The panels, part of Science in Public 2017 (10-12th July 2017, University of Sheffield), will comprise multiple sessions, including:
-A panel discussion session on the Draft Report of the European Parliament Committee on Legal Affairs on granting ‘electronic personhood’ to AI

– Short film on the impacts of new biotechnologies on patient lives and identities, and responses

– Open papers and invited speakers

Papers are welcomed on topics in the area, including:

  1. The conception of human in law
  2. How sci-fi/comics influence the legal imagination of emerging technologies
  3. Duties, liabilities, and obligations to and of enhanced humans and machines
  4. Regulating the already changing face of the human (eg mitochondrial replacement technologies, genome editing, new reproductive technologies, cyborgs)
  5. Intellectual property and the emerging technologies

The panel convenors, David Lawrence and Ilke Turkmendag, are both members of the Law, Innovation, and Society (LIS) research group of Newcastle University Law School (http://www.ncl.ac.uk/nuls/research/groups/lisgroup/)

Please submit paper proposals to http://sipsheff17.group.shef.ac.uk/ by April 18th 2017. Successful submissions will be informed April 26th.

Posted in Bioethics | Tagged , , , | Leave a comment

Tuesday March 28th -Careers in Bioethics with Kate Harvey Senior Research Officer Nuffield Council on Bioethics

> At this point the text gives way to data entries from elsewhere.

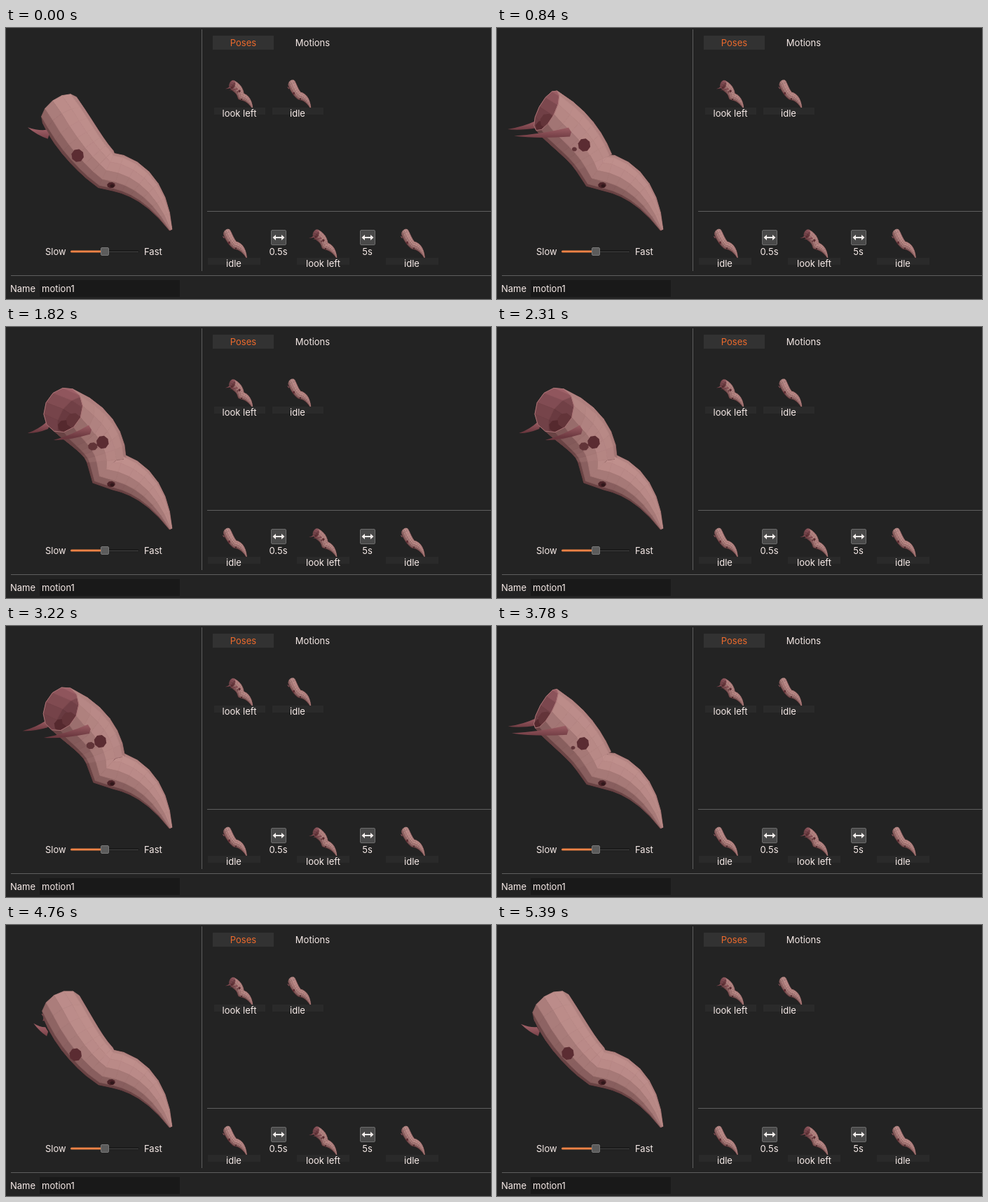
An HTML page with a canvas that plays this animation: 692 by 388 pixels, repeating every 5.46 s.

```html
<!DOCTYPE html>
<html lang="en">
<head>
<meta charset="utf-8">
<title>Pose editor</title>
<style>
  html, body { margin: 0; width: 100%; height: 100%; overflow: hidden; background: #232323; }
  canvas, svg { position: absolute; left: 0; top: 0; width: 692px; height: 388px; }
  text { font: 13px Inter, Roboto, sans-serif; fill: #f7ebe8; }
  .mid { text-anchor: middle; }
  .rule { stroke: #5e5e5e; fill: none; }
  .band { fill: #2a2a2a; }
</style>
</head>
<body>
<canvas id="stage" width="692" height="388"></canvas>
<svg viewBox="0 0 692 388">
  <defs>
    <g id="swap">
      <rect x=".5" y=".5" width="21" height="21" rx="1.5" fill="#494949" stroke="#6c6c6c"/>
      <path d="M2.5 11 7 7V10H15V7L19.500 11 15 15V12H7V15Z" fill="#f4efed"/>
    </g>
  </defs>

  <path class="rule" d="M279.5 2V348M287 262.5H692M7 354.5H692"/>

  <rect x="295" y="11" width="87" height="20" fill="#323232"/>
  <text class="mid" x="338.5" y="26" style="fill:#ed6a2c">Poses</text>
  <text class="mid" x="437.5" y="26">Motions</text>

  <rect class="band" x="297" y="114" width="73" height="10"/>
  <rect class="band" x="380" y="114" width="73" height="10"/>
  <text class="mid" x="333" y="127">look left</text>
  <text class="mid" x="416" y="127">idle</text>

  <rect class="band" x="288" y="329" width="75" height="10"/>
  <rect class="band" x="415" y="329" width="75" height="10"/>
  <rect class="band" x="542" y="329" width="75" height="10"/>
  <text class="mid" x="325" y="342">idle</text>
  <text class="mid" x="452.5" y="342">look left</text>
  <text class="mid" x="579" y="342">idle</text>
  <use href="#swap" x="378" y="289"/>
  <use href="#swap" x="505" y="289"/>
  <text class="mid" x="388.5" y="325">0.5s</text>
  <text class="mid" x="515.5" y="325">5s</text>

  <text x="56" y="325">Slow</text>
  <text x="197" y="325">Fast</text>
  <rect x="92" y="318.5" width="98" height="3" rx="1.5" fill="#181818"/>
  <path d="M146 320.500H189" stroke="#444"/>
  <rect x="92" y="318.5" width="46" height="3" rx="1.5" fill="#ee8347"/>
  <rect x="135.5" y="314.5" width="11" height="11" rx="1.500" fill="#5c5c5c" stroke="#777"/>

  <rect x="48" y="361" width="200" height="24" fill="#191919"/>
  <text x="6" y="378">Name</text>
  <text x="51" y="378">motion1</text>
</svg>
<script>
const ctx = document.getElementById('stage').getContext('2d');
const LOOP = 5460, STEP = 70, PEAK = 2275;
const SIDES = 12, RINGS = 7;
const NECK = [143, 204];
const LIGHT = [0.3, -0.55, 0.78];

const mix = (a, b, k) => a + (b - a) * k;
const mixAll = (a, b, k) => a.map((v, i) => mix(v, b[i], k));
const clamp = v => Math.min(1, Math.max(0, v));
const rgb = c => `rgb(${c.map(Math.round)})`;
const bezier = (a, b, c, t) => mixAll(mixAll(a, b, t), mixAll(b, c, t), t);

// Rings along the spine, tail tip first, mouth rim last.
// turn goes from 0 (idle) to 1 (looking left).
function spine(turn) {
  const rings = [];
  for (let i = RINGS; i >= 0; i--) {
    const t = i / RINGS;
    const [x, y] = bezier(NECK, [205, 212], [235, 289], t);
    rings.push({ x, y, z: 0, r: 2 + 25 * (1 - t * t), tilt: 0, inner: 0 });
  }
  const bend = mixAll([108, 178], [150, 158], turn);
  const rim = mixAll([80, 117], [82, 119], turn);
  const tilt = mix(-0.75, 0.96, turn);
  for (let i = 1; i <= RINGS; i++) {
    const t = i / RINGS;
    const [x, y] = bezier(NECK, bend, rim, t);
    rings.push({
      x: x - 12 * t * Math.sin(Math.PI * turn),
      y,
      z: 45 * t * t * Math.sin(tilt * t),
      r: 27 + (4 + 4 * turn) * Math.sin(2.3 * t ** 1.5),
      tilt: tilt * t * t,
      inner: clamp((t - 0.5) * 2)
    });
  }
  rings.forEach((ring, i) => {
    const a = rings[Math.max(0, i - 1)], b = rings[i + 1] || ring;
    ring.heading = Math.atan2(b.y - a.y, b.x - a.x);
  });
  rings.at(-1).heading = -2.1 - 0.63 * turn * (2 - turn);
  return rings;
}

// Unit vector from a ring's centre towards its side number s.
function radial({ heading, tilt }, s) {
  const a = s / SIDES * Math.PI * 2;
  const c = Math.cos(a), d = Math.sin(a);
  const ch = Math.cos(heading), sh = Math.sin(heading);
  return [
    -c * sh - d * Math.sin(tilt) * ch,
    c * ch - d * Math.sin(tilt) * sh,
    d * Math.cos(tilt)
  ];
}

function vertex(ring, s) {
  const n = radial(ring, s);
  return [ring.x + ring.r * n[0], ring.y + ring.r * n[1], ring.z + ring.r * n[2]];
}

function shape(points) {
  const path = new Path2D();
  points.forEach(([x, y]) => path.lineTo(x, y));
  path.closePath();
  return path;
}

function fill(path, color) {
  ctx.fillStyle = color;
  ctx.fill(path);
}

function area(points) {
  return points.reduce((sum, [x, y], i) => {
    const [u, v] = points[(i + 1) % points.length];
    return sum + x * v - u * y;
  }, 0);
}

function skin(rings) {
  const faces = [];
  for (let i = 0; i < rings.length - 1; i++) {
    const a = rings[i], b = rings[i + 1];
    for (let s = 0; s < SIDES; s++) {
      const points = [vertex(a, s), vertex(a, s + 1), vertex(b, s + 1), vertex(b, s)];
      const n = radial(a, s + 0.5);
      const lit = n.reduce((sum, v, k) => sum + v * LIGHT[k], 0);
      const color = area(points) > 0
        ? mixAll([105, 67, 68], [191, 143, 140], clamp(0.28 + 0.72 * lit))
        : mixAll([77, 39, 44], [164, 100, 108], b.inner * clamp(0.75 + 0.4 * lit));
      faces.push({ points, color: rgb(color), depth: points.reduce((z, p) => z + p[2], 0) });
    }
  }
  faces.sort((a, b) => a.depth - b.depth);
  ctx.lineWidth = 0.8;
  for (const { points, color } of faces) {
    const path = shape(points);
    fill(path, color);
    ctx.strokeStyle = color;
    ctx.stroke(path);
  }
}

function blob(x, y, rx, ry, color) {
  const points = [];
  for (let a = 0.25; a < 6.4; a += Math.PI / 4) {
    points.push([x + rx * Math.cos(a), y + ry * Math.sin(a)]);
  }
  fill(shape(points), color);
}

function mouth(rim, turn) {
  if (rim.tilt <= 0) return;
  const opening = shape(Array.from({ length: SIDES }, (_, s) => vertex(rim, s)));
  const shift = 40 * (1 - turn);
  ctx.save();
  ctx.clip(opening);
  blob(rim.x + 2 - shift * 0.6, rim.y + 23, 10, 9, '#55292e');
  blob(rim.x + 15 - shift, rim.y + 15, 11, 11, '#633439');
  ctx.restore();
  ctx.lineWidth = 1;
  ctx.strokeStyle = '#ab7476';
  ctx.stroke(opening);
}

// The tip swings on an arc that reaches furthest left when turn equals phase.
function tusk(turn, phase, tipY, baseX, baseY, half) {
  const x = 15 + 160 * (turn - phase) ** 2;
  const path = new Path2D();
  path.moveTo(x, tipY);
  path.quadraticCurveTo(mix(x, baseX, 0.5), mix(tipY, baseY, 0.5), baseX - 4, baseY - half);
  path.lineTo(baseX, baseY);
  path.lineTo(baseX - 2, baseY + half);
  path.quadraticCurveTo(mix(x, baseX, 0.4), mix(tipY, baseY, 0.4) + half, x, tipY);
  const g = ctx.createLinearGradient(0, baseY - half, 0, baseY + half + 4);
  g.addColorStop(0, '#9c5d64');
  g.addColorStop(1, '#6b383f');
  fill(path, g);
}

function worm(turn) {
  const rings = spine(turn);
  tusk(turn, 0.68, 131 + 21 * turn, 54 + 8 * turn, 132 + 9 * turn, 5);
  skin(rings);
  mouth(rings.at(-1), turn);

  const x = 98 + 40 * turn, y = 165 + 22 * (1 - turn) ** 2;
  const fold = clamp((turn - 0.3) / 0.7);
  blob(x - 14, y + 6, 7 * fold, 6 * fold, '#613438');
  blob(x, y, 9, 9.5, '#5b2c32');
  blob(150, 225, 6, 4.5, '#4a2328');
  blob(151.5, 226, 3, 2.5, '#30171a');

  const swing = 91 - 31 * Math.cos(Math.PI * turn);
  tusk(turn, 0.42, 140 + 22 * turn, swing, 153 - 6 * turn, 6.5);
}

// A small worm whose tail tip stands at x, y.
function thumb(turn, x, y, sx, sy) {
  ctx.save();
  ctx.translate(x, y);
  ctx.scale(sx, sy);
  ctx.translate(-237, -290);
  worm(turn);
  ctx.restore();
}

function draw(time) {
  const t = Math.floor(time % LOOP / STEP) * STEP;
  const wave = (1 + Math.cos((t - PEAK) / LOOP * Math.PI * 2)) / 2;
  ctx.clearRect(0, 0, 692, 388);
  worm(Math.sin(wave * Math.PI / 2));
  thumb(0.9, 352, 115, 0.183, 0.198);
  thumb(0, 435, 115, 0.175, 0.208);
  thumb(0, 343.5, 329, 0.18, 0.21);
  thumb(0.9, 472, 329, 0.186, 0.2);
  thumb(0, 597.5, 329, 0.18, 0.21);
}

let start;
function tick(now) {
  start ??= now;
  draw(now - start);
  requestAnimationFrame(tick);
}
draw(0);
requestAnimationFrame(tick);
</script>
</body>
</html>
```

I am delighted to announce that Ms Kate Harvey, Senior Research Officer at  the Nuffield Council on Bioethics and King’s alumna, is coming to King’s  share her experience and tips about a career in bioethics next Tuesday.
Kate-high-res-e1407418899499When: Tuesday  28th March, 1600 -1700
Where: S0.13, King’s, Strand Campus
This event is hosted by the Department of Global Health and Social Medicine, but is open to all students with an interest in bioethics/medical ethics.
Contact for this event is Dr Silvia Camporesi, Director, Bioethics & Society programme.
Kate is currently working on ethics of cosmetic procedures, and children’s involvement in clinical research.You can read more about the work of the Nuffield Council on Bioethics here:
and follow Kate on twitter: @kateharvey26
Posted in Bioethics, Careers, MA in Bioethics & Soicety | Tagged | Leave a comment